What is it about the fact that a full-grown bull could sleep on our modules, but you are still not allowed to walk on them!


As already mentioned speaking about hail resistance test on aleo modules, extreme weather events are becoming quite common along with related serious social and economical consequences. Whether it depends from human activities or rather from a natural climate evolution is currently being very much debated within scholars. What we can do in order to try to limit as much as possible any negative impact we might have on the environment, is thinking ahead and produces goods meant to last for a long time, even in harsh conditions.


In 2015, Tuscany was hit by a violent typhoon with gusts of wind blowing at a speed of 150km/h. Two out of ten aleo panels installed on a roof in that area were thrown several yards away. Only one out of the two was deemed useless and needed to be replaced, while the other was still working perfectly (proved by electroluminescence test) and could be newly installed.


Nothing but luck? Not really. Static and Dynamic Mechanical Tests (both load than suction) are matters not to be joked about in aleo and are taken very seriously, because the harsher the requirements our modules can stand during the test phase (replicating transport, installation and real life operating conditions), the better they will solar-power your life for at least 25 years. Let’s take a small moment to investigate what do these tests mean and how they can be translated in your offer.


When it´s all about being robust


Static mechanical load standard tests perform a pressure load on the photovoltaic panel in a constant manner. During this laboratory test, load and pressure are fixed, while the direction of the force changes every hour. While testing our X63 panel we exceeded test requirements of IEC 61215 and evenly exerted a load of approximately 1,400kg (i.e.800kg/m²) on its entire surface (so much to give an idea, the equivalent of two meters of wet snow with a specific weight of 400kg/m²).


Static mechanical load tests apply also to suction loads: 2,400Pa are the equivalent of winds blowing at a speed of 130km/h, with safety factor 3 for gusts of wind. The X-line from aleo passed the static mechanical load test with 5400 Pa.So, going back to what happened in Tuscany in 2015 and to the fact that one of the two panels was still working properly in spite of the typhoon, it confirms aleo is on the right track.


During the Dynamic Mechanical load test we perform, even if it is still not mandatory, strains remain equal to 1,000Pa but change every 12 seconds. Why so fast? Because that’s what it happens in real life conditions, when the panels are delivered by the job site, after a hundreds-km journey on a truck driving on different road paves and are then quickly unloaded and installed.

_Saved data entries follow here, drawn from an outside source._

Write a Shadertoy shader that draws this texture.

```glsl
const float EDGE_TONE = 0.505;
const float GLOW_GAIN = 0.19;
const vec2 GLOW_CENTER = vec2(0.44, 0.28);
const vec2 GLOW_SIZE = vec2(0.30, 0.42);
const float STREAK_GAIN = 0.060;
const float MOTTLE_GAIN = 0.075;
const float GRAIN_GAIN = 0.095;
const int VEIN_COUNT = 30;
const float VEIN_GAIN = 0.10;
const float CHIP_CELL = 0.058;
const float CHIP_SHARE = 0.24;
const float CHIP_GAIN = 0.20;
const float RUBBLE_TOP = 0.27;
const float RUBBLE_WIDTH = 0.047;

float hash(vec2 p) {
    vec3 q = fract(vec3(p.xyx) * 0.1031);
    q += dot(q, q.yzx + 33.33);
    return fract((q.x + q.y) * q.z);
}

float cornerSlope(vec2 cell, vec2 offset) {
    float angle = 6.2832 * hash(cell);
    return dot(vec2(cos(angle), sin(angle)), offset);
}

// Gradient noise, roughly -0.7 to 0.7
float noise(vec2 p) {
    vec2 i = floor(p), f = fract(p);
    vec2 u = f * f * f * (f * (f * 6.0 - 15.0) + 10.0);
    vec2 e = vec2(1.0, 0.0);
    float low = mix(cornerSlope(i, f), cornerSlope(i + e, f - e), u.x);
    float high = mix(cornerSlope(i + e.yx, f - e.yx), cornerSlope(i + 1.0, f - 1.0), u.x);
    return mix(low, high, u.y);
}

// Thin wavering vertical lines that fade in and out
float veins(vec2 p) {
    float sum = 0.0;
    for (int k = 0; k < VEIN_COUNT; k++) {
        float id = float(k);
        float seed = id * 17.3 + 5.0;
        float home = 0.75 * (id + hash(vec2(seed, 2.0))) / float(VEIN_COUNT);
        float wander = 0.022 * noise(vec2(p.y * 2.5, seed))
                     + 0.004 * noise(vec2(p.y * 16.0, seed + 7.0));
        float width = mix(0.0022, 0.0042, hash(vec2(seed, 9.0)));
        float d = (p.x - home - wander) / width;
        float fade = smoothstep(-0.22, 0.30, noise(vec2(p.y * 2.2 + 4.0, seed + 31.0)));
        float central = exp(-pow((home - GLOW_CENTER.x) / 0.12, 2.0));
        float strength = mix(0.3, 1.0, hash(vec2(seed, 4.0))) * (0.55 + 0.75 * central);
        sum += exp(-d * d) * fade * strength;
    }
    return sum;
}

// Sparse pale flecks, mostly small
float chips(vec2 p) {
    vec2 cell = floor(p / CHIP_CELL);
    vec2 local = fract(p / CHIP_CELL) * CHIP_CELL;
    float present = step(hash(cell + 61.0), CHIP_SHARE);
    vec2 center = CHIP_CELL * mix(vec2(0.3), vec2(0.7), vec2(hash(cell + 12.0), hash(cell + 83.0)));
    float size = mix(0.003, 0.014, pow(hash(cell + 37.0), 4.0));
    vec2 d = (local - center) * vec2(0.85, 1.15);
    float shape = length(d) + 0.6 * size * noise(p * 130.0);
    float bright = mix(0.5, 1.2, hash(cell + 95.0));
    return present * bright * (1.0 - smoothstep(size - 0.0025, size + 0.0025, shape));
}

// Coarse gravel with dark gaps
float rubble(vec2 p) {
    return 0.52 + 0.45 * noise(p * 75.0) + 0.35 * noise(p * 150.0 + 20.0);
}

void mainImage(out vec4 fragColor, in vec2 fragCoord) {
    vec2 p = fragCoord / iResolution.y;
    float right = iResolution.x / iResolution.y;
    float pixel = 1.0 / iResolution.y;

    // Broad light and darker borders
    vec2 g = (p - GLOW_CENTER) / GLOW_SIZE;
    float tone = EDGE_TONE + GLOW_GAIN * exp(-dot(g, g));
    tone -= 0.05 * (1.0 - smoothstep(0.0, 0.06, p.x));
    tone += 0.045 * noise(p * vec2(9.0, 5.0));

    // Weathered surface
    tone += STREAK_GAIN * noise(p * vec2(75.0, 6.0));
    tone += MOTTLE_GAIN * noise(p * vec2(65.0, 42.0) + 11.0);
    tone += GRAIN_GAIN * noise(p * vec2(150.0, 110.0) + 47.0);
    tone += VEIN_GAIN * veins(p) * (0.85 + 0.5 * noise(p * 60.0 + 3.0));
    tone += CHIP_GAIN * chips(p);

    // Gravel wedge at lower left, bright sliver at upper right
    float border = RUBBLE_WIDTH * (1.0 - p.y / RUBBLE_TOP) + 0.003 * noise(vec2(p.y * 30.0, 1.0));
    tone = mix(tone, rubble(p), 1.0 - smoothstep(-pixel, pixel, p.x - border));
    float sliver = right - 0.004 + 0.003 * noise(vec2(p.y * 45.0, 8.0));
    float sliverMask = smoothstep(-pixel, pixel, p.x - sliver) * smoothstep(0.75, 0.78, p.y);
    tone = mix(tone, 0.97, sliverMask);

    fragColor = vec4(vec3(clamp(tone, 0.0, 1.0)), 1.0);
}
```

Anyway, just so we’re clear. Although they can easily bear the weight of a big bull lying on their surface while napping in the sun, the aleo panels are not walkable. And the reason for this is very simple: wind and snow hit the entire surface of the module evenly, which is not the case when you walk on it, because in this case the weight is punctual (reaching over 4,000 kg/m2!) and the load only applies to certain points. Walking on the panels means damaging them, if not breaking them, with obvious negative effects on the yield and on the aesthetics of the system.


Any Questions? Get in touch!